  1. Dramatic data. Do the scores indicate actual passing percentages of students in each demographic, or do they measure progress (which, mathematically, I would expect to be first-order differential of the passing percentages)? I tried to find info on this via Google, but figured I might as well just ask.

    I'd also like to know how the extrapolations were done. Those future numbers look pretty good, but what are they based on? Simple curve-fitting?

    Has the school board responded to this?
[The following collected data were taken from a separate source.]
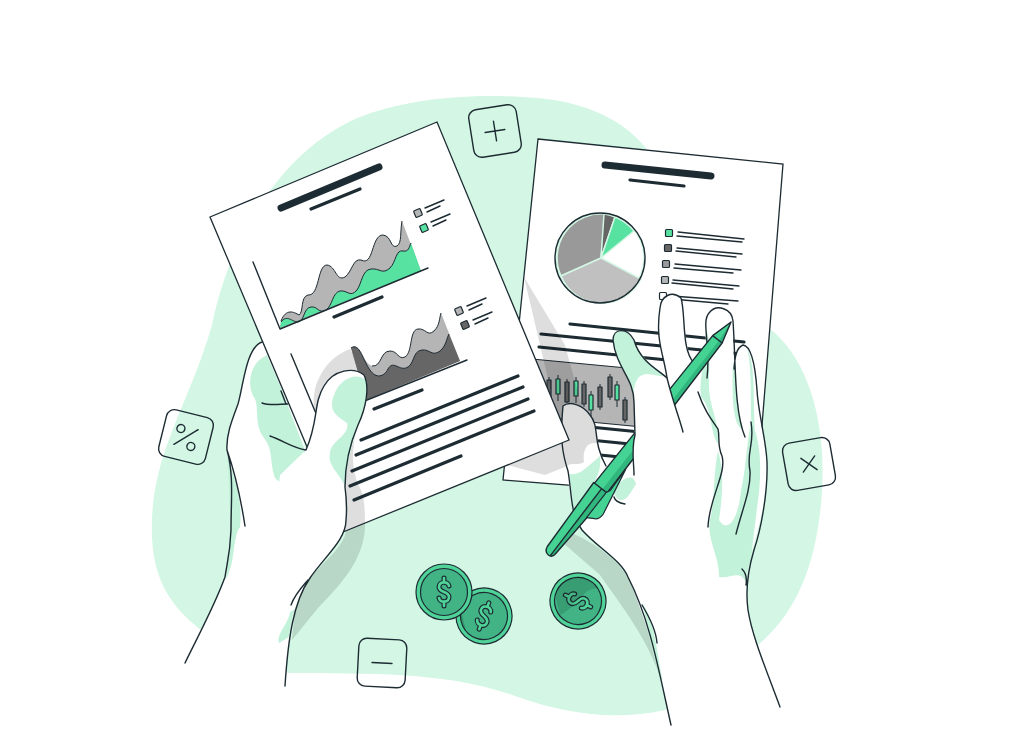
<!DOCTYPE html>
<html lang="en">
<head>
<meta charset="utf-8">
<title>Financial reports illustration</title>
<style>
:root{--ink:#1d2b33;--mint:#d3f7e4;--mint-deep:#c3f2da;--green:#57e2a2;--pen:#45d394;--pen-dark:#31b67d;--coin:#41b384;--coin-rim:#4fd398;--grey:#b5b5b5;--mid:#999;--dark:#666;--paper:#fff}
html,body{margin:0;height:100%;overflow:hidden;background:var(--paper)}
svg{display:block;width:1017px;height:742px}
.blob{fill:var(--mint)}
.paper{fill:var(--paper);stroke:var(--ink);stroke-width:1.3}
.line{fill:none;stroke:var(--ink);stroke-width:1.4;stroke-linecap:round;stroke-linejoin:round}
.thin{fill:none;stroke:var(--ink);stroke-width:1;stroke-linejoin:round}
.title{stroke:var(--ink);stroke-width:7;stroke-linecap:round}
.text{fill:none;stroke:var(--ink);stroke-width:3.2;stroke-linecap:round}
.skin{fill:var(--paper)}
.shade{fill:var(--mint-deep)}
.shadow{fill:#000;fill-opacity:.13}
.green{fill:var(--green)}
.grey{fill:var(--grey)}
.mid{fill:var(--mid)}
.dark{fill:var(--dark)}
.edge{stroke:var(--ink);stroke-width:1.2;stroke-linejoin:round}
.pen{fill:var(--pen)}
.pen-dark{fill:var(--pen-dark)}
</style>
</head>
<body>
<svg viewBox="0 0 1017 742" role="img" aria-label="Two hands holding financial reports, with a pen, coins and calculator keys">
<defs>
  <rect id="key" class="line" x="-24" y="-24" width="48" height="48" rx="8"/>
  <g id="coin">
    <circle r="28" fill="var(--coin-rim)" class="edge"/>
    <circle r="23.5" fill="var(--coin)" class="edge"/>
    <g fill="none" stroke-linecap="round">
      <path d="M5-6C4-11-5-11-5-5C-5 1 5-1 5 5C5 11-4 11-5 6M0-10V-14M0 10V14" stroke="var(--ink)" stroke-width="5"/>
      <path d="M5-6C4-11-5-11-5-5C-5 1 5-1 5 5C5 11-4 11-5 6M0-10V-14M0 10V14" stroke="var(--coin-rim)" stroke-width="2.6"/>
    </g>
  </g>
  <rect id="box" x="-3.5" y="-3.5" width="7" height="7" rx="1" class="edge"/>
  <g id="candle"><path class="thin" d="M0-13V13"/><rect x="-2" y="-10" width="4" height="20" fill="var(--dark)" class="edge"/></g>
  <g id="candle-up"><path class="thin" d="M0-13V13"/><rect x="-2" y="-9" width="4" height="15" class="green edge"/></g>
  <clipPath id="right-sheet"><path d="M538 139L783 164L756 500L503 480Z"/></clipPath>
  <clipPath id="left-sheet"><path d="M210 217L437 122L569 440L343 532Z"/></clipPath>
</defs>

<path class="blob" d="M152 520C154 450 190 402 212 325C228 245 275 156 355 119C420 92 510 93 560 101C610 111 645 135 662 175C690 250 740 308 775 333C810 365 826 425 822 490C818 560 798 612 758 645C730 668 700 695 665 710C610 722 560 712 515 696C445 671 370 674 290 673C240 666 215 642 195 625C165 600 150 570 152 520Z"/>

<g id="right-report">
  <path class="paper" d="M538 139L783 164L756 500L503 480Z"/>
  <path class="title" d="M605 165L711 176"/>
  <path class="text" d="M630 180L684 186"/>
  <g id="pie-chart" stroke="#d3f7e4" stroke-width="1.5">
    <circle cx="600" cy="258" r="44" fill="#fff"/>
    <path class="mid" d="M601 258L561 276A44 44 0 0 1 605 214Z"/>
    <path class="dark" d="M601 258L604 214A44 44 0 0 1 615 217Z"/>
    <path class="green" d="M601 258L615 217A44 44 0 0 1 634 231Z"/>
    <path fill="#c0c0c0" d="M601 258L641 279A44 44 0 0 1 561 276Z"/>
    <circle class="line" cx="600" cy="258" r="45"/>
  </g>
  <g id="pie-legend">
    <use href="#box" x="669" y="233" class="green"/><use href="#box" x="668" y="248" class="dark"/><use href="#box" x="666" y="264" class="mid"/><use href="#box" x="665" y="280" class="grey"/><use href="#box" x="663" y="296" fill="#fff"/>
    <path class="line" d="M678 232L744 239M677 236L742 242M677 248L742 254M676 251L736 257M675 264L741 270M674 268L733 273M673 280L739 286M672 283L733 289M672 296L738 301M672 299L728 304"/>
  </g>
  <path class="text" d="M570 324L744 342M541 334L742 354M539 347L736 367"/>
  <g id="candle-chart">
    <path class="grey edge" d="M532 359L648 370L642 427L528 416Z"/>
    <use href="#candle" x="549" y="390"/><use href="#candle-up" x="558" y="388"/><use href="#candle" x="567" y="392"/><use href="#candle-up" x="576" y="390"/><use href="#candle" x="584" y="394"/><use href="#candle-up" x="591" y="404"/><use href="#candle" x="600" y="397"/><use href="#candle" x="610" y="387"/><use href="#candle-up" x="617" y="394"/><use href="#candle" x="625" y="410"/>
  </g>
  <path class="text" d="M570 425L650 433M570 438L650 446M570 452L640 459"/>
  <path class="shadow" clip-path="url(#right-sheet)" d="M524 277L565 345L595 455L545 475L503 464L560 430Z"/>
</g>

<g id="right-hand">
  <path class="shadow" d="M569 532C590 540 617 558 628 578C643 602 653 620 657 643L663 685C648 638 622 607 600 575L562 542Z"/>
  <path class="skin" d="M563 406C561 430 560 450 567 470C570 495 572 515 583 530C600 548 620 560 628 577C650 630 660 670 671 725L780 707C765 670 750 630 748 610C744 580 748 565 755 540C764 510 768 480 767 462C763 430 757 405 757 390C755 365 751 345 743 345C736 349 735 360 734 369L733 325C732 309 717 303 709 313C701 322 709 350 707 377L694 363C682 345 685 310 681 298C672 290 661 296 660 308C655 340 666 360 667 378C659 370 640 362 634 340C627 327 613 328 613 340C616 368 634 378 634 402L634 435L608 468C594 448 600 425 590 415C580 402 567 400 563 406Z"/>
  <path fill="#dcdcdc" d="M563 406C570 400 582 404 590 415C597 425 595 432 598 444C588 440 582 450 584 462C578 466 572 462 567 466C560 448 561 430 563 406Z"/>
  <g class="shade">
    <path d="M613 338C615 327 628 329 634 342C643 360 655 368 666 376C658 378 646 370 638 378C632 388 635 394 634 402C634 378 616 368 613 338Z"/>
    <path d="M569 474C580 476 588 466 600 456C602 470 595 485 587 491L580 527C571 514 572 490 569 474Z"/>
    <path d="M706 330C713 342 707 378 710 397C713 415 719 423 718 444C710 433 712 408 701 397C698 377 708 355 706 330Z"/>
    <path d="M733 362C738 383 735 413 743 430C735 426 731 409 733 362ZM747 348C758 369 751 420 757 445C746 431 755 380 747 348Z"/>
    <path d="M751 421C762 441 762 476 757 508L752 550C751 566 745 570 747 585C741 568 732 579 719 577C720 558 706 538 710 520C715 500 713 475 718 451C724 470 723 493 719 520C728 535 739 517 741 490C746 470 746 447 751 421Z"/>
    <path d="M613 491C620 480 633 471 636 484C630 494 621 511 613 491Z"/>
    <path d="M642 603C655 620 656 650 663 682C651 656 648 625 642 603Z"/>
  </g>
  <path class="line" d="M667 378C664 355 655 340 660 308C661 296 672 290 681 298C686 315 681 349 694 363M707 378C711 345 701 322 709 313C717 303 732 309 733 321C736 365 734 410 745 437M734 369C735 357 736 348 743 345C753 346 756 376 757 390C758 412 766 439 767 462C768 493 761 529 754 550C748 570 745 588 748 610C752 636 766 669 780 707M698 392C704 410 711 419 718 429C720 437 717 445 722 456C727 473 709 498 708 527M751 422C755 445 746 451 750 471C751 490 742 510 736 534M742 569C746 573 747 579 746 585"/>
  <path class="line" d="M563 406C570 400 584 406 590 415C600 427 592 441 606 466M563 406C560 438 562 453 568 471C572 494 570 513 582 530C598 548 621 560 628 577C650 620 658 667 671 725M642 605C650 618 656 630 657 643M625 504C619 503 615 501 614 497"/>
</g>

<g id="pen" transform="translate(731 322) rotate(128.1)">
  <path class="pen" d="M0 0L22 6L212 8V-8L22-6Z"/>
  <path class="pen-dark" d="M0 0L22-2L212-2V-8L22-6Z"/>
  <path class="line" d="M0 0L22 6L212 8V-8L22-6ZM22 6V-6"/>
  <path class="pen" d="M211 9L290 6Q296 5 296 0Q296-5 290-5L211-9Z"/>
  <path class="pen-dark" d="M211-1L295-2Q294-5 290-5L211-9Z"/>
  <path class="line" d="M211 9L290 6Q296 5 296 0Q296-5 290-5L211-9ZM211-1L295-2"/>
  <path class="pen edge" d="M181-8L230-18Q237-18 239-14L243-7L211-7L207-9Z"/>
</g>

<g id="index-finger">
  <path class="skin" d="M634 388L645 374L667 378C673 402 680 420 683 432L672 474L634 474C634 463 631 450 635 435Z"/>
  <path class="line" d="M634 475C634 463 631 450 635 435L634 402C634 378 616 368 613 340C613 328 627 327 634 340C640 362 659 370 667 378C673 402 680 420 683 432"/>
</g>

<g id="left-palm">
  <path class="skin" d="M262 342C246 347 243 388 238 404C232 420 226 435 227 452C232 490 233 540 225 577C215 605 197 638 185 663L285 686C288 640 295 600 310 578C325 556 346 540 346 518L345 470L306 450L270 340Z"/>
  <path class="shade" d="M262 358C250 366 246 386 255 399C259 408 254 425 264 438C273 449 270 462 274 475C277 486 290 482 296 474C300 466 303 459 306 453L282 390L267 355Z"/>
  <path class="shade" d="M227 455C235 480 243 500 240 527C232 537 236 565 225 580C232 550 231 505 227 455Z"/>
  <path class="line" d="M262 342C246 347 243 388 238 404C232 420 226 435 227 450C234 475 231 500 231 530C230 555 227 563 225 577C215 605 197 638 185 663M227 450C234 470 241 500 245 526M262 403C270 406 280 404 288 404M270 436C284 441 293 448 306 450C302 462 298 473 283 476M281 391L286 404"/>
</g>

<g id="left-report">
  <path class="paper" d="M210 217L437 122L569 440L343 532Z"/>
  <path class="title" d="M281 208L379 167"/>
  <path class="text" d="M311 209L360 189M334 317L382 297M374 409L422 390"/>
  <g id="upper-area-chart">
    <path class="grey" d="M281 321C286 308 294 312 299 315C304 312 300 297 308 295C320 296 317 265 327 265C336 266 336 282 345 277C352 272 353 258 361 260C374 267 371 235 383 235C392 236 390 249 397 246C402 243 400 232 402 221L421 271L280 328Z"/>
    <path class="green" d="M281 322C287 314 292 322 298 322C305 321 303 308 311 307C318 306 318 314 326 310C333 305 332 293 340 291C348 290 350 298 357 290C362 283 362 270 371 269C380 268 382 275 390 268C396 262 396 249 403 251C409 252 409 247 411 243L421 271L280 328Z"/>
    <path class="thin" d="M281 321C286 308 294 312 299 315C304 312 300 297 308 295C320 296 317 265 327 265C336 266 336 282 345 277C352 272 353 258 361 260C374 267 371 235 383 235C392 236 390 249 397 246C402 243 400 232 402 221M281 322C287 314 292 322 298 322C305 321 303 308 311 307C318 306 318 314 326 310C333 305 332 293 340 291C348 290 350 298 357 290C362 283 362 270 371 269C380 268 382 275 390 268C396 262 396 249 403 251C409 252 409 247 411 243"/>
    <path class="line" d="M253 262L280 329L428 268"/>
  </g>
  <path class="shadow" d="M320 423L314 407C311 385 325 358 350 349L372 385L350 440Z"/>
  <path class="shadow" clip-path="url(#left-sheet)" d="M358 425C350 450 352 475 361 490C365 500 365 512 365 530L340 540L345 470Z"/>
  <g id="lower-area-chart">
    <path class="grey" d="M351 348C359 340 362 362 372 366C382 367 380 351 390 351C398 351 398 360 405 357C413 352 409 330 418 329C426 328 427 337 434 331C440 325 439 319 441 313L460 361L366 400Z"/>
    <path class="dark" d="M351 348C360 342 363 361 370 370C376 379 384 377 388 369C393 360 398 370 406 368C415 365 412 351 422 350C430 349 432 357 440 351C446 346 446 340 449 334L460 361L366 400Z"/>
    <path class="thin" d="M372 366C382 367 380 351 390 351C398 351 398 360 405 357C413 352 409 330 418 329C426 328 427 337 434 331C440 325 439 319 441 313M351 348C360 342 363 361 370 370C376 379 384 377 388 369C393 360 398 370 406 368C415 365 412 351 422 350C430 349 432 357 440 351C446 346 446 340 449 334"/>
    <path class="line" d="M291 354L320 423M362 402L467 360"/>
  </g>
  <g id="chart-legends">
    <use href="#box" class="grey" transform="translate(418 213) rotate(-23)"/><use href="#box" class="green" transform="translate(424 228) rotate(-23)"/><use href="#box" class="grey" transform="translate(459 311) rotate(-23)"/><use href="#box" class="dark" transform="translate(465 325) rotate(-23)"/>
    <path class="line" d="M425 208L444 200M427 212L440 206M431 222L450 214M433 226L446 220M467 306L486 298M469 310L482 304M473 320L492 312M475 324L488 318"/>
  </g>
  <path class="text" d="M361 440L518 376M356 455L523 387M352 471L528 399M350 486L534 411M354 500L461 456"/>
</g>

<g id="left-thumb">
  <path class="shadow" d="M346 531L365 523C366 560 337 588 318 608L292 640C294 610 300 590 310 578C325 560 343 548 346 531Z"/>
  <path class="skin" d="M306 450C319 420 313 404 324 386C334 369 354 367 364 375C370 387 366 408 358 425C350 450 345 470 345 490L346 518C346 540 325 556 310 578L270 560L280 475Z"/>
  <path class="shade" d="M366 380C355 371 339 380 334 395C327 412 339 417 347 423C350 436 331 440 330 453C327 465 339 473 345 486C348 462 351 446 358 425C366 408 369 392 366 380Z"/>
  <path class="shade" d="M310 578C298 594 302 607 290 612C288 625 276 634 279 643L289 637C293 612 297 597 310 578Z"/>
  <path class="line" d="M306 450C319 420 313 404 324 386C334 369 354 367 364 375C370 387 366 408 358 425C348 448 345 470 345 487C347 502 347 510 346 520C346 540 325 556 310 578C293 602 288 640 285 686M291 605C295 594 302 587 308 580"/>
</g>

<g id="coins">
  <use href="#coin" transform="translate(484 616) rotate(20)"/>
  <path d="M472 592A28 28 0 0 1 462 614L466 631A24 24 0 0 1 473 595Z" fill="#000" fill-opacity=".15"/>
  <use href="#coin" transform="translate(444 592)"/>
  <use href="#coin" transform="translate(578 601) rotate(-65)"/>
  <path d="M555 595A23 23 0 0 1 598 589C585 585 573 611 560 615Z" fill="#000" fill-opacity=".12"/>
</g>

<g id="calculator-keys">
  <g transform="translate(495 131) rotate(-9)"><use href="#key"/><path class="line" d="M-10 0H10M0-10V10"/></g>
  <g transform="translate(186 437) rotate(14)"><use href="#key"/><path class="line" d="M10-10L-10 10"/><circle class="line" cx="-7" cy="-7" r="4"/><circle class="line" cx="7" cy="8" r="4"/></g>
  <g transform="translate(809 464) rotate(-10)"><use href="#key"/><path class="line" d="M-7-7L7 7M7-7L-7 7"/></g>
  <g transform="translate(382 663) rotate(3)"><use href="#key"/><path class="line" d="M-10 0H10"/></g>
</g>
</svg>
</body>
</html>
I'm always intrested in knowing how they reply to evidence that demographic disparity is demonstrable.

    Thanks for putting this up.